March 24 @ 8:00 pm - 10:00 pm

Jessie’s talk will fill us in on the latest exploration into Dark Matter and the work of the Dark Energy Survey.

Synopsis: Decades of observations and analyses have led to the realization that ninety-five percent of the mass and energy in the Universe is made up of mysterious components known as dark matter and dark energy. The underlying physics behind these dark components is unknown, but we can constrain their properties by observing how they affect visible matter, searching for clues for how to develop more fundamental descriptions of this “dark side” of the Universe. This talk will give an overview of how we can use measurements from galaxy surveys, which map the distribution of matter in the Universe, to learn about dark energy, dark matter, and gravity and will describe the current state-of-the-art results from an ongoing experiment called the Dark Energy Survey.

Bio: Jessie Muir is a Postdoctoral Fellow at the Perimeter Institute for Theoretical Physics in Waterloo, Ontario. Originally from Romeo, Michigan, a suburb of Detroit, Jessie completed her undergraduate studies at Michigan State University, masters work at the University of Cambridge as a Marshall Scholar, and her PhD at the University of Michigan. She has previously done postdoctoral research as a Porat Fellow at Stanford University. Jessie works on research at the intersection of cosmology theory and data analysis with the goal of using measurements of the large-scale properties of the Universe to learn about fundamental physics. As part of the Dark Energy Survey scientific collaboration, Jessie recently co-led the experiment’s analysis of galaxy clustering and weak gravitational lensing to test for physics beyond the standard cosmological model, and has contributed to the development of strategies for protecting cosmology analyses from unconscious experimenter bias.

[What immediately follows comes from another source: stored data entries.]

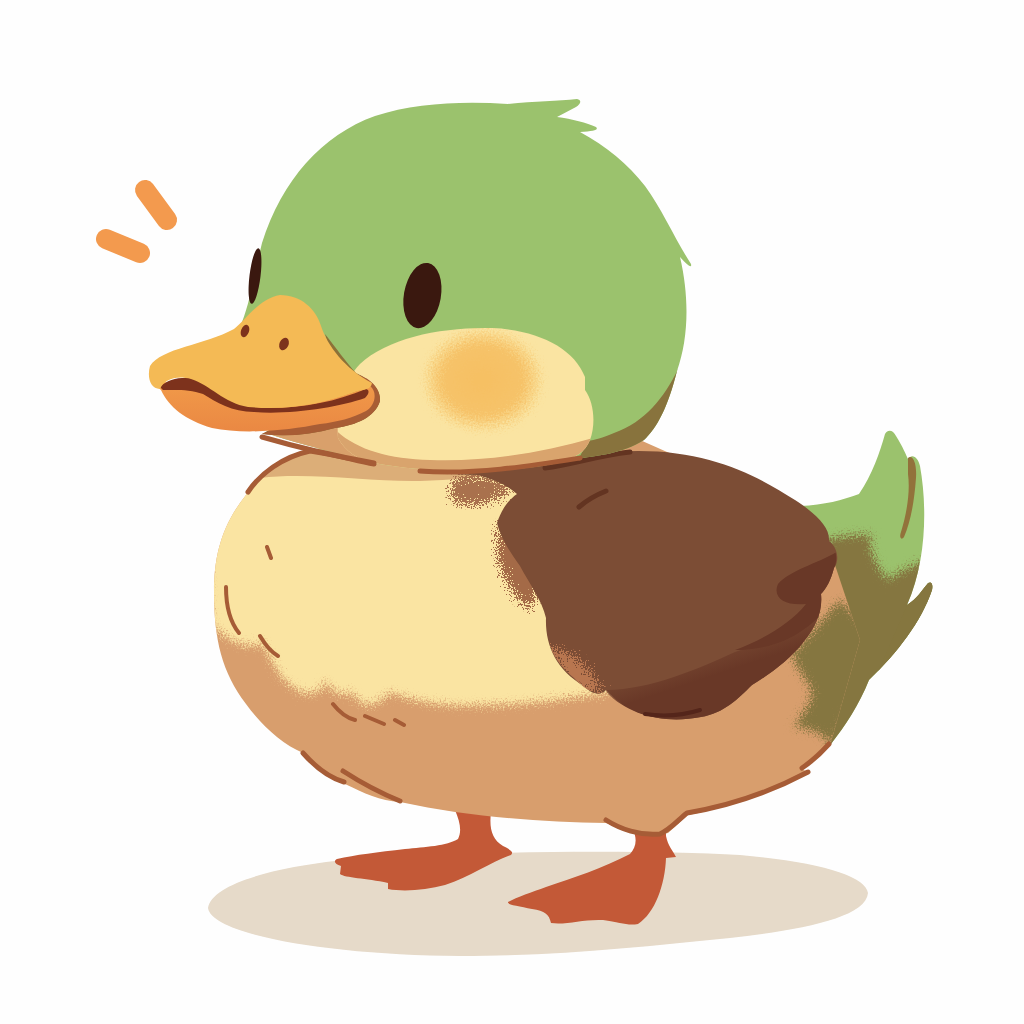
<!DOCTYPE html>
<html lang="en">
<head>
<meta charset="utf-8">
<title>Little duck</title>
<style>
:root {
  --paper: #fefefe;
  --green: #9bc26d;
  --olive: #85763f;
  --cream: #fae4a2;
  --tan: #d89e6d;
  --neck: #dcae78;
  --wing: #7c4d35;
  --wing-dark: #693827;
  --line: #a65c36;
  --beak: #f4ba55;
  --beak-low: #ef9245;
  --mouth: #7d321c;
  --eye: #3a180f;
  --foot: #c35937;
  --shadow: #e6dac9;
  --spark: #f39a4e;
}
html, body { margin: 0; background: var(--paper); overflow: hidden; }
svg { display: block; width: 1024px; height: 1024px; }
.stroke { fill: none; stroke: var(--line); stroke-linecap: round; stroke-linejoin: round; stroke-width: 5; }
.spark { stroke: var(--spark); stroke-width: 20; stroke-linecap: round; }
</style>
</head>
<body>
<svg viewBox="0 0 1024 1024" role="img" aria-label="A cheerful little duck with a green head and brown wing">
  <defs>
    <linearGradient id="billLower" x1="0" y1="0" x2="0" y2="1">
      <stop offset="0" stop-color="#f19a49"/>
      <stop offset="1" stop-color="#ea8843"/>
    </linearGradient>
    <radialGradient id="blush">
      <stop offset="0" stop-color="#f6c063"/>
      <stop offset=".7" stop-color="#f6c268"/>
      <stop offset="1" stop-color="#f8d483" stop-opacity=".5"/>
    </radialGradient>
    <linearGradient id="wingShade" x1="700" y1="640" x2="720" y2="700" gradientUnits="userSpaceOnUse">
      <stop offset="0" stop-color="#693827" stop-opacity="0"/>
      <stop offset=".6" stop-color="#693827"/>
    </linearGradient>
    <filter id="grain" x="-15%" y="-15%" width="130%" height="130%">
      <feTurbulence type="fractalNoise" baseFrequency=".7" numOctaves="2" seed="4" result="noise"/>
      <feDisplacementMap in="SourceGraphic" in2="noise" scale="34" xChannelSelector="R" yChannelSelector="G" result="rough"/>
      <feGaussianBlur in="rough" stdDeviation=".7"/>
    </filter>
    <filter id="softGrain" x="-15%" y="-15%" width="130%" height="130%">
      <feGaussianBlur in="SourceGraphic" stdDeviation="3" result="soft"/>
      <feTurbulence type="fractalNoise" baseFrequency=".6" numOctaves="2" seed="9" result="noise"/>
      <feDisplacementMap in="soft" in2="noise" scale="22" xChannelSelector="R" yChannelSelector="G"/>
    </filter>
    <path id="bodyShape" d="M306 450C274 460 254 478 246 495C222 525 214 555 214 592C214 640 222 672 246 704C262 726 282 744 303 753C318 769 330 779 345 784C364 793 380 801 400 802C470 817 540 822 606 823C628 833 650 838 668 833L688 815C735 806 772 792 810 772L800 769L831 742L860 640L820 520L640 440L400 440Z"/>
    <path id="tailShape" d="M800 506C825 505 842 500 859 494C872 475 880 452 885 434C888 429 893 430 896 436C903 447 906 455 908 459C912 453 918 457 920 466C927 505 927 560 907 605C917 599 922 590 928 583C932 581 933 585 932 590C921 622 898 652 869 680C859 705 845 726 831 744L770 720L780 560Z"/>
    <path id="headShape" d="M242 322C250 302 254 276 262 243C282 180 322 135 375 116C415 103 462 101 508 104C535 101 558 101 577 99C582 100 581 104 576 107L557 117C572 119 587 123 596 127C599 130 594 131 580 132C606 146 628 164 645 186C662 209 676 241 691 264C692 268 689 267 680 257C690 300 688 340 677 371C668 407 657 428 644 440C622 454 596 456 575 459C520 474 440 475 374 463C340 454 300 444 272 435L250 400Z"/>
    <path id="wingShape" d="M470 472C540 467 585 449 625 450C690 449 748 470 795 500C818 515 829 529 829 541C837 549 838 560 834 568C831 580 826 589 821 594C823 612 815 628 805 640C790 660 770 674 752 685C738 699 724 713 701 717C665 724 630 716 606 692C596 696 584 689 574 678C555 662 546 645 546 622C535 600 510 590 500 570C493 548 496 520 514 498C498 486 480 484 470 472Z"/>
    <path id="cheekShape" d="M338 438C336 412 343 381 360 364C388 338 440 327 492 328C538 330 574 348 585 377L585 390C594 402 596 424 590 440C585 452 576 458 560 461C510 473 430 474 374 463C357 459 346 452 338 438Z"/>
    <clipPath id="bodyClip"><use href="#bodyShape"/></clipPath>
    <clipPath id="tailClip"><use href="#tailShape"/></clipPath>
    <clipPath id="headClip"><use href="#headShape"/></clipPath>
    <clipPath id="wingClip"><use href="#wingShape"/></clipPath>
    <clipPath id="cheekClip"><use href="#cheekShape"/></clipPath>
  </defs>

  <rect width="1024" height="1024" fill="var(--paper)"/>
  <path id="ground" fill="var(--shadow)" d="M208 908C212 882 285 863 380 857C500 851 650 850 740 855C820 862 866 876 868 893C866 918 800 930 730 938C640 947 560 956 460 956C330 955 212 935 208 908Z"/>

  <g id="feet" fill="var(--foot)">
    <path d="M455 810C460 822 462 831 458 839C447 846 425 847 405 849C378 852 355 855 337 859C333 861 335 864 341 866L340 874C345 878 366 878 388 883L388 889C404 892 426 890 445 885C470 877 491 862 511 855C514 852 511 850 503 846C492 839 489 829 491 812Z"/>
    <path d="M632 828C638 839 636 847 630 854C603 868 573 878 546 887C532 892 517 897 508 902C507 905 520 906 532 909C545 911 549 914 551 923C567 925 583 919 603 920C620 922 627 926 638 924C655 913 665 885 666 858L676 857C673 851 668 846 666 836L666 826Z"/>
  </g>

  <g id="tail">
    <use href="#tailShape" fill="var(--green)"/>
    <g clip-path="url(#tailClip)">
      <path filter="url(#softGrain)" fill="var(--olive)" d="M820 540C840 538 858 532 872 536C867 552 876 562 888 580C897 572 912 566 922 562L950 570L940 650L850 770L760 740L780 600Z"/>
      <path fill="var(--olive)" d="M907 605L932 580L940 620L870 690Z"/>
    </g>
    <path fill="#92723b" d="M908 458C913 454 917 464 916 478C914 505 910 523 904 537C901 541 899 537 901 532C908 509 910 489 908 474Z"/>
  </g>

  <g id="body">
    <use href="#bodyShape" fill="var(--tan)"/>
    <g clip-path="url(#bodyClip)">
      <path filter="url(#softGrain)" fill="var(--cream)" d="M200 440L560 440L620 690C580 697 520 706 475 705C440 707 410 700 390 692C374 710 360 707 352 692C339 698 330 690 326 680C320 698 302 697 287 682C276 673 270 655 262 643C244 650 226 640 210 622Z"/>
      <path fill="var(--neck)" d="M260 478C310 472 370 482 420 481C460 480 500 476 540 464L540 435L260 435Z"/>
      <path filter="url(#softGrain)" fill="var(--olive)" d="M840 600L880 640L832 746C824 734 812 728 795 727C800 715 810 708 812 692C806 676 796 670 792 654Z"/>
    </g>
    <g class="stroke">
      <path d="M248 492C260 474 282 457 310 451C340 455 355 461 374 464"/>
      <path d="M303 753C318 770 330 778 344 782"/>
      <path d="M343 771C360 782 378 792 400 801"/>
      <path d="M606 820C620 829 640 836 660 834C671 829 678 820 687 813C735 805 774 790 808 772"/>
      <path d="M829 744C820 754 811 762 802 768"/>
      <path d="M226 587C226 605 230 622 239 633M260 636C266 646 271 652 278 656M267 547L271 558M333 704C340 713 347 718 355 720M365 716L384 724M395 720L404 725" stroke-width="4"/>
    </g>
  </g>

  <g id="wing">
    <path filter="url(#grain)" fill="#a9714d" d="M455 478C470 473 500 476 512 490C500 501 478 508 456 504C450 495 450 486 455 478Z"/>
    <path filter="url(#grain)" fill="#a46a47" d="M498 525C493 560 505 590 530 610L540 585L530 520Z"/>
    <path fill="var(--wing)" d="M420 473C500 471 540 464 585 455C690 440 748 470 795 500C818 515 830 528 829 541C839 549 839 562 834 568C831 580 826 589 821 594C823 612 815 628 805 640C790 660 770 674 752 685C738 699 724 713 701 717C665 724 630 716 606 690C600 697 590 693 584 686C556 670 545 645 546 618C542 600 530 585 520 566C508 550 500 535 497 523C501 511 507 501 517 494C507 485 495 480 478 475Z"/>
    <g clip-path="url(#wingClip)">
      <path filter="url(#grain)" fill="#b87650" d="M545 648C565 648 590 662 602 694L575 688Z"/>
      <path fill="url(#wingShade)" d="M606 690C650 690 700 668 735 652C770 640 800 620 822 594L830 640L740 730L620 730Z"/>
      <path fill="var(--wing-dark)" d="M840 550C820 563 790 570 778 584C772 598 785 606 806 604C790 624 762 640 735 650C780 650 815 630 840 590Z"/>
    </g>
    <path class="stroke" stroke-width="5" d="M579 507C587 500 596 495 606 491" style="stroke:#633421"/>
    <path fill="none" stroke="#54251a" stroke-width="4" stroke-linecap="round" d="M645 714C665 717 684 715 700 710"/>
    <path fill="none" stroke="#633421" stroke-width="5" stroke-linecap="round" d="M545 468C575 464 595 456 630 452"/>
  </g>

  <g id="head">
    <use href="#headShape" fill="var(--green)"/>
    <g clip-path="url(#headClip)">
      <path fill="#88733d" d="M678 369C664 398 645 422 614 433C602 438 595 440 588 441L570 475L660 460L690 380Z"/>
      <path fill="#d9a06b" d="M260 430L345 420L380 475L260 450Z"/>
    </g>
    <use href="#cheekShape" fill="var(--cream)"/>
    <g clip-path="url(#cheekClip)">
      <path fill="#d9a46d" d="M330 424C350 448 385 459 430 460C490 462 545 452 600 436L590 485L330 480Z"/>
      <ellipse cx="483" cy="380" rx="58" ry="50" fill="url(#blush)" filter="url(#softGrain)"/>
    </g>
    <path class="stroke" d="M262 437C300 448 340 457 374 463M420 471C475 475 530 466 580 458" stroke-width="4"/>
    <ellipse cx="422.500" cy="295.500" rx="18.500" ry="33" transform="rotate(10 422 295)" fill="var(--eye)"/>
    <ellipse cx="255" cy="276" rx="5.500" ry="28" transform="rotate(7 255 276)" fill="var(--eye)"/>
  </g>

  <g id="bill">
    <path fill="#8c7138" d="M325 334C336 348 346 362 356 373C371 380 381 389 380 401C375 417 357 425 335 428C310 435 285 437 262 434L340 390Z"/>
    <path fill="#a85d35" d="M352 373C371 377 381 389 380 401C375 417 357 425 335 428C310 435 285 437 262 434L340 400Z"/>
    <path fill="url(#billLower)" d="M151 382C165 384 190 378 215 392C250 406 310 412 370 386C378 392 375 406 366 411C352 418 338 422 320 424C290 430 245 435 212 428C185 420 169 407 161 390Z"/>
    <path fill="var(--mouth)" d="M160 387C170 377 190 375 206 382C225 390 240 405 262 408C300 409 335 402 366 389C370 390 369 394 365 398C340 407 290 415 254 412C232 412 216 402 203 394C190 389 175 390 163 390Z"/>
    <path fill="var(--beak)" d="M150 366C161 348 205 345 234 329C245 320 260 298 280 295C301 295 316 309 321 326C327 345 345 369 372 383C371 390 364 389 355 392C325 403 290 411 248 407C224 403 210 385 191 379C177 375 164 379 160 389C150 389 147 377 150 366Z"/>
    <ellipse cx="245" cy="331" rx="4" ry="6.500" transform="rotate(20 245 331)" fill="var(--mouth)"/>
    <ellipse cx="284" cy="344" rx="4.500" ry="6.500" transform="rotate(25 284 344)" fill="var(--mouth)"/>
  </g>

  <g id="sparks" class="spark">
    <line x1="145" y1="190" x2="167" y2="220"/>
    <line x1="106" y1="239" x2="140" y2="253"/>
  </g>
</svg>
</body>
</html>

March 24
8:00 pm - 10:00 pm
Event Category:


Program Committee


University of Toronto – Mississauga Room DV2074 William G Davis Building